### What is being asked
In the records below, count every line where the string "sine" appears, and reply with the count only.
[Start of section]
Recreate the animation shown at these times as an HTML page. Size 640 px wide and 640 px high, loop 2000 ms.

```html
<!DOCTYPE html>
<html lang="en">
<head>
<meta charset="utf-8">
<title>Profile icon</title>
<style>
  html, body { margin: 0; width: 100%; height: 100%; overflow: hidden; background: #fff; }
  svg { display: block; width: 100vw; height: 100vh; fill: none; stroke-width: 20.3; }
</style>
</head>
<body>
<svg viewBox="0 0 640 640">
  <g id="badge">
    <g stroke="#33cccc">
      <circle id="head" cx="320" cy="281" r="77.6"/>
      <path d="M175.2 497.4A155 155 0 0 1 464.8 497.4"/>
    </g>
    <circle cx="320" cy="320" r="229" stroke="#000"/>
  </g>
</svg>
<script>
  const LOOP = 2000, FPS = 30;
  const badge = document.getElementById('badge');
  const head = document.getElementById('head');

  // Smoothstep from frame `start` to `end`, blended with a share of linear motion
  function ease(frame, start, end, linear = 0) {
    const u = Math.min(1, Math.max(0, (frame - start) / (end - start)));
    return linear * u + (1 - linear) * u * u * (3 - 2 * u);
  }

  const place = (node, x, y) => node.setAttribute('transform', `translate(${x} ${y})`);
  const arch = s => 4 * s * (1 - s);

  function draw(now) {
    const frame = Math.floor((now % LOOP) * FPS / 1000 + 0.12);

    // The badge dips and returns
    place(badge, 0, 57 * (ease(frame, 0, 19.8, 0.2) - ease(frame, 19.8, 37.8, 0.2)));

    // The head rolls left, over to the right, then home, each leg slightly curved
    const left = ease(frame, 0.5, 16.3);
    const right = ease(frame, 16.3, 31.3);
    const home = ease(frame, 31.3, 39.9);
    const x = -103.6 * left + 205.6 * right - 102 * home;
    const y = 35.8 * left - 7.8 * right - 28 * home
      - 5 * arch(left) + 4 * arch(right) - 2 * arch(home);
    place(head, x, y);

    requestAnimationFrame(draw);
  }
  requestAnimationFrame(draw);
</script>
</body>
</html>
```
[End of section]
[Start of section]
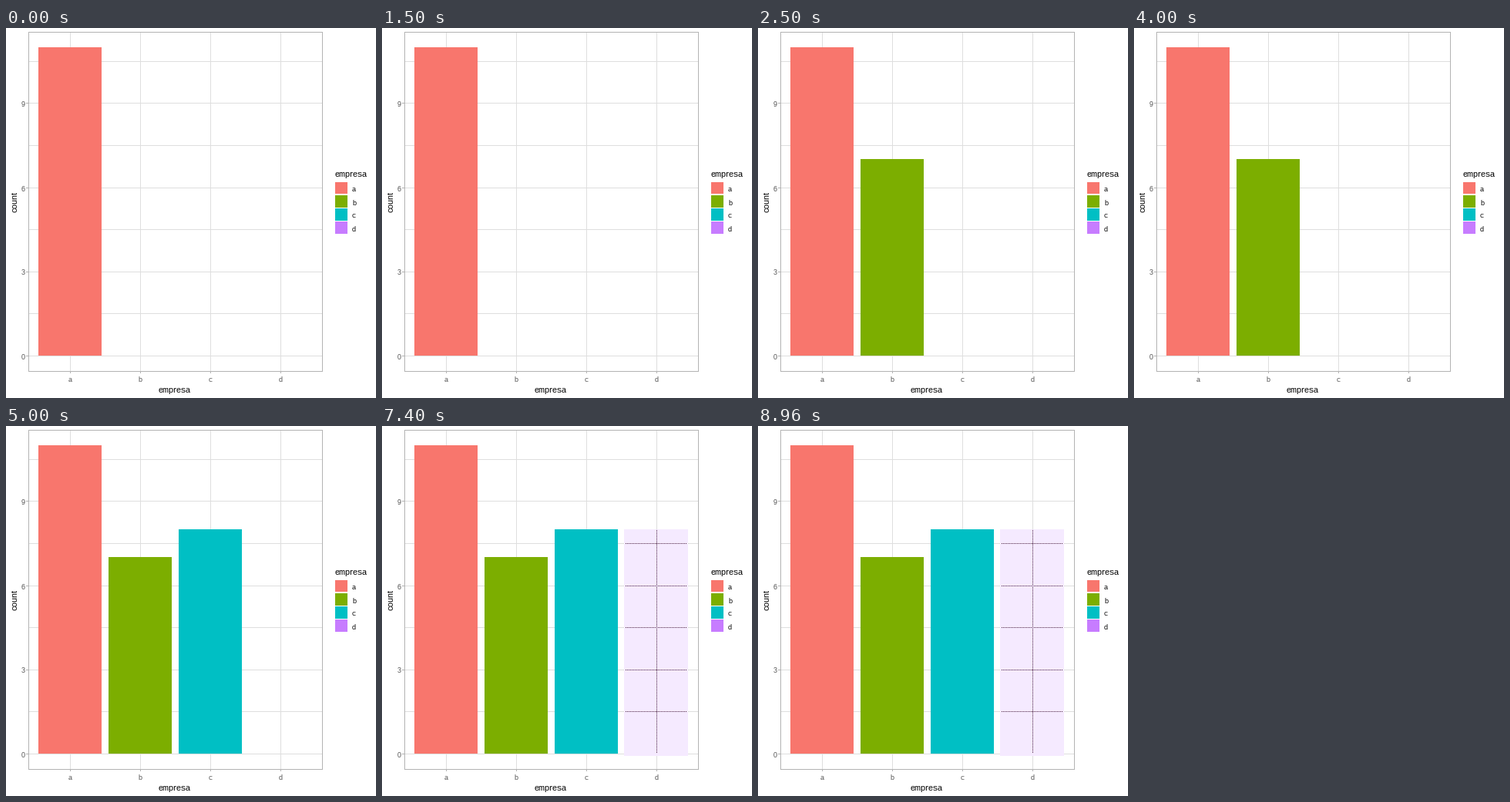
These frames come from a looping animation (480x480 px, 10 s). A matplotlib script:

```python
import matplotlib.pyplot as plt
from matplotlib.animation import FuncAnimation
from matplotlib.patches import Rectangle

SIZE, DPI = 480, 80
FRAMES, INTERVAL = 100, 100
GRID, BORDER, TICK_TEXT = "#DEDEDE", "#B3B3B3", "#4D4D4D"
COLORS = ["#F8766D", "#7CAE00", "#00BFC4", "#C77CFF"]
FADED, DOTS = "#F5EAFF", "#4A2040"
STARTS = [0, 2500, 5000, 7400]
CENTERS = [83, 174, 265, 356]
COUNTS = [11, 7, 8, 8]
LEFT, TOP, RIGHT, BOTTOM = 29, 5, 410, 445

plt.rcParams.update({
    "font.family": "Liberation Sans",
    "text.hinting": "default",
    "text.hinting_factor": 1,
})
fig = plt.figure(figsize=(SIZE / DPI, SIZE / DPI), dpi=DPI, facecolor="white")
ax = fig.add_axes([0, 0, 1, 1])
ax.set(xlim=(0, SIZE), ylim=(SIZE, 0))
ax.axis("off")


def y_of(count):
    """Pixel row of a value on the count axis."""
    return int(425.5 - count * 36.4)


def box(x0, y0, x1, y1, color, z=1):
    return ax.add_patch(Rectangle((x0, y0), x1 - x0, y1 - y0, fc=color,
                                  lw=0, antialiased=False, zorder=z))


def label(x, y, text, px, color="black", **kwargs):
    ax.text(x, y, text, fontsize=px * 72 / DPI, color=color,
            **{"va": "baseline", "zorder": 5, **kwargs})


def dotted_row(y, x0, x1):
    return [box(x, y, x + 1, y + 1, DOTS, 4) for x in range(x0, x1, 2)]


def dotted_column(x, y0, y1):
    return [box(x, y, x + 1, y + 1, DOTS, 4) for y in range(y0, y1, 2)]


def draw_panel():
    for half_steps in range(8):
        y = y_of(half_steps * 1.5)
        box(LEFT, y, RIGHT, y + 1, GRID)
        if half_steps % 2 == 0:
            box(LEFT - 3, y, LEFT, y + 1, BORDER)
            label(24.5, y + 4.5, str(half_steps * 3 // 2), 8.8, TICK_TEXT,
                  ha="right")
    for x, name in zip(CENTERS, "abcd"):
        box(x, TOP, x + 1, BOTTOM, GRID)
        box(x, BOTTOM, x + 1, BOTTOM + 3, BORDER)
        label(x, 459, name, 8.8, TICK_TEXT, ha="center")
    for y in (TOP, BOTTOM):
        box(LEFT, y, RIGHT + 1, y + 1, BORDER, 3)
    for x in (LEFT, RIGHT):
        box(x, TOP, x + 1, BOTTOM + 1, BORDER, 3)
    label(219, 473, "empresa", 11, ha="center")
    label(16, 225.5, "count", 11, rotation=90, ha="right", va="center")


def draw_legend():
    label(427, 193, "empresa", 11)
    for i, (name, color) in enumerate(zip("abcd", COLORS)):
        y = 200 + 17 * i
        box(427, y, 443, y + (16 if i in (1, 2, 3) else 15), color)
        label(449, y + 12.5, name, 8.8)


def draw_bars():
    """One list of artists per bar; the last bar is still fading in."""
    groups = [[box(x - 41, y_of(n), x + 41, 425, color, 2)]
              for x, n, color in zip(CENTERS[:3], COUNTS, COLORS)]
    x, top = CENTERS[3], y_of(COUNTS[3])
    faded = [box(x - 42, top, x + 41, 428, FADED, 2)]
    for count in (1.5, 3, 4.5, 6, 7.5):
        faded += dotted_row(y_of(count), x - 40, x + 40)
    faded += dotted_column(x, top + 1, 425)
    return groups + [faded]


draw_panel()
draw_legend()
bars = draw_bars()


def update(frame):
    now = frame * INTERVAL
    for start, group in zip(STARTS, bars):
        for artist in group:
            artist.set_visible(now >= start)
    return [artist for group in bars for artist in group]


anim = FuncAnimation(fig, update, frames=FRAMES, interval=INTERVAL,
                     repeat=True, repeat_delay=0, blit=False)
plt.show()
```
[End of section]
[Start of section]
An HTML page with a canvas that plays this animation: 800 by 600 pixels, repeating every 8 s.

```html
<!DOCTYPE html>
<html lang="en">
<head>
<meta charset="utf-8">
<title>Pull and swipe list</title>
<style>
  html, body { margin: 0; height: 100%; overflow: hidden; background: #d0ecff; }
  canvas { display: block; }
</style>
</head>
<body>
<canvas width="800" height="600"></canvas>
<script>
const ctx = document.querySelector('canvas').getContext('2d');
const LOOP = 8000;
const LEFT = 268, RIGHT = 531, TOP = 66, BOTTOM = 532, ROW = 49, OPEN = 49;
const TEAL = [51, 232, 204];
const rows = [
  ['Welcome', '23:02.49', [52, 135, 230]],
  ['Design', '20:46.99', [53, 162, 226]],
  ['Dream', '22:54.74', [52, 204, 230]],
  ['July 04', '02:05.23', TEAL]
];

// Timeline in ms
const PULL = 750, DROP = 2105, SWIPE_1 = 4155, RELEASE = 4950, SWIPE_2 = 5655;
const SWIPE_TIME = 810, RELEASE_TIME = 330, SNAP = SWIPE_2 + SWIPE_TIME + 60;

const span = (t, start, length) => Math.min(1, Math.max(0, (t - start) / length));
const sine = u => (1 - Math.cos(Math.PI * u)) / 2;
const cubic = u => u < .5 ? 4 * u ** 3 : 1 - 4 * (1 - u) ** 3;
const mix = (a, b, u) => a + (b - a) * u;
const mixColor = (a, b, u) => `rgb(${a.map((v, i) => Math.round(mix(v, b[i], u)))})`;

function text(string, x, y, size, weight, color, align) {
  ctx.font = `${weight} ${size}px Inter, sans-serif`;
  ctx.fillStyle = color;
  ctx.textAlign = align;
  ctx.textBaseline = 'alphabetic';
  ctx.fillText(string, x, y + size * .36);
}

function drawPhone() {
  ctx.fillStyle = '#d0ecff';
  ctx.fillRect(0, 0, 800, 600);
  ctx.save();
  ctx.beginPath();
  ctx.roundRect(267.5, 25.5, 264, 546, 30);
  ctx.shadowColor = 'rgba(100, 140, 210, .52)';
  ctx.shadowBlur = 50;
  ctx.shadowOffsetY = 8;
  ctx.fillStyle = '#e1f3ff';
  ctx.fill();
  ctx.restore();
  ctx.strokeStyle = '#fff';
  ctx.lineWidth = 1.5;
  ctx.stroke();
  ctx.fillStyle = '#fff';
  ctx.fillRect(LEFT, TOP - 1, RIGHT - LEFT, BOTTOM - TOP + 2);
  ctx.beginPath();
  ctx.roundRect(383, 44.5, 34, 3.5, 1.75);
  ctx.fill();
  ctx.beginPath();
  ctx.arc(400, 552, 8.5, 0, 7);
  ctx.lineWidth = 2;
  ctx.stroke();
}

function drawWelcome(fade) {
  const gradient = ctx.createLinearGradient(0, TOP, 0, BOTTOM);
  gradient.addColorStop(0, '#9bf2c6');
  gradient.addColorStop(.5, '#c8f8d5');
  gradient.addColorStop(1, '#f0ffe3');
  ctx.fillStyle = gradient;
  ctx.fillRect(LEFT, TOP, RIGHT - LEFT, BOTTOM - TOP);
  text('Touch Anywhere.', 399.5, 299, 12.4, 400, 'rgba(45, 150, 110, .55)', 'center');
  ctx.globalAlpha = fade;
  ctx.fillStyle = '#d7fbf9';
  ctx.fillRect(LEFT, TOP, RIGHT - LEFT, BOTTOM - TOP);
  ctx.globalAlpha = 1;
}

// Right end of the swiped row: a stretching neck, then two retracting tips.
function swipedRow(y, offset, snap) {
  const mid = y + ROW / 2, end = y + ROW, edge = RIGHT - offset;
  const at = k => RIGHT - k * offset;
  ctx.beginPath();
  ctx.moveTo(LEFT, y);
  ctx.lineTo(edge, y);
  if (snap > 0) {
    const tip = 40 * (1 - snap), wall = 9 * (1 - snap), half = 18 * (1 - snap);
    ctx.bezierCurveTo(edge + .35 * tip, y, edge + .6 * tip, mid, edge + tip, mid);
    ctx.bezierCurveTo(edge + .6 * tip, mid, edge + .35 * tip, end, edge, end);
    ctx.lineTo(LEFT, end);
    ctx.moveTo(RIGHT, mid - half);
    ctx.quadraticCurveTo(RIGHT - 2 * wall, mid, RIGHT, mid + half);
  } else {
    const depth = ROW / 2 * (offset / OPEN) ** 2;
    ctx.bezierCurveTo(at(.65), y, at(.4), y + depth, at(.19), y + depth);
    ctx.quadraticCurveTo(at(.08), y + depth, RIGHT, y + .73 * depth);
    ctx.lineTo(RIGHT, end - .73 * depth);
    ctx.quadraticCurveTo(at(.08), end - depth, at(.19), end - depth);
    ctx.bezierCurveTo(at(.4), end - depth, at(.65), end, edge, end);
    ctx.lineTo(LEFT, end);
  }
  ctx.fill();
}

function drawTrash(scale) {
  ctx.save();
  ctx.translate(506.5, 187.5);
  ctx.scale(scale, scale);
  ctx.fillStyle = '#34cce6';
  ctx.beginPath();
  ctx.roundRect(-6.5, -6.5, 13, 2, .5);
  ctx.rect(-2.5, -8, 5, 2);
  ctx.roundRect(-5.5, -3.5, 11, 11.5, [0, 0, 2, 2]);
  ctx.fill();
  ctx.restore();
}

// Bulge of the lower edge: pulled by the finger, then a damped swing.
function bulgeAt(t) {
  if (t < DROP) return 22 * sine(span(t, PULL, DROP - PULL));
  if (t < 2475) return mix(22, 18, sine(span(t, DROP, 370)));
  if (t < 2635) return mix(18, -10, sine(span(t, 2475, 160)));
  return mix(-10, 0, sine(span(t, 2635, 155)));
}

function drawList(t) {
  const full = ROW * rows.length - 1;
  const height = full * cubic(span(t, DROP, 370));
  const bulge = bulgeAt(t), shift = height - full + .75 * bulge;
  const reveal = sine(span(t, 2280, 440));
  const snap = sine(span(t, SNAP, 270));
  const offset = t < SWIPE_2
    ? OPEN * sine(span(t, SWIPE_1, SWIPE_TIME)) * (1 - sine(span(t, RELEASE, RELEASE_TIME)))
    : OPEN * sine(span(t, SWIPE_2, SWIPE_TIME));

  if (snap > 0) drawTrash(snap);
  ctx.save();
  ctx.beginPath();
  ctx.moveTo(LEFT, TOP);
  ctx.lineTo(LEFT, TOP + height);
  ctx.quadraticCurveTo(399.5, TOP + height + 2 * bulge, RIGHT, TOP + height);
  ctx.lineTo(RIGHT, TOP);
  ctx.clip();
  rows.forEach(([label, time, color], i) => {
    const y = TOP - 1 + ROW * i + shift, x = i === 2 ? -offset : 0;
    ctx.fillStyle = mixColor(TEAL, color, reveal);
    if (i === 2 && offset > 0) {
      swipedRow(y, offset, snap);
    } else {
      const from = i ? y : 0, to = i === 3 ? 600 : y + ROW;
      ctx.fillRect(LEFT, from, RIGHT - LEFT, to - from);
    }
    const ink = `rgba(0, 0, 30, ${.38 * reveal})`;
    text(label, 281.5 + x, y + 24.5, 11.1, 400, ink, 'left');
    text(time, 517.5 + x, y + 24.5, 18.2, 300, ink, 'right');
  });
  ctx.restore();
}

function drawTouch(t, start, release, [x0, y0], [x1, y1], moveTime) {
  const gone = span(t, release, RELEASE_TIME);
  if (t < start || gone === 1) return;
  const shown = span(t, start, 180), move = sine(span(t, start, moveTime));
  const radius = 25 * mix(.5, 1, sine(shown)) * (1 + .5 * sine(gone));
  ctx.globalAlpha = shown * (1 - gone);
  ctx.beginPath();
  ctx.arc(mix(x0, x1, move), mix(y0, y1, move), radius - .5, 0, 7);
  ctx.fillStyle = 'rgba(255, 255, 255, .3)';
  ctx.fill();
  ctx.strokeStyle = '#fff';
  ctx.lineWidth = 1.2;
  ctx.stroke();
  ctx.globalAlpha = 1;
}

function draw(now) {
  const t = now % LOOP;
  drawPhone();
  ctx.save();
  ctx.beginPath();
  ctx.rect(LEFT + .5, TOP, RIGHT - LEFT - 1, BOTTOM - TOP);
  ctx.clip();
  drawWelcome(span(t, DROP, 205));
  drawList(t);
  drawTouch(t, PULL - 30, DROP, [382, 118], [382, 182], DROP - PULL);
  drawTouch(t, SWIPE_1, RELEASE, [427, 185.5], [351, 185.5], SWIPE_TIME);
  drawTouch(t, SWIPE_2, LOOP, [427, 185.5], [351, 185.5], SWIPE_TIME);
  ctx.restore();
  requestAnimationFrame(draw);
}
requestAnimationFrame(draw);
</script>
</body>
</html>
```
[End of section]
### Written solution
11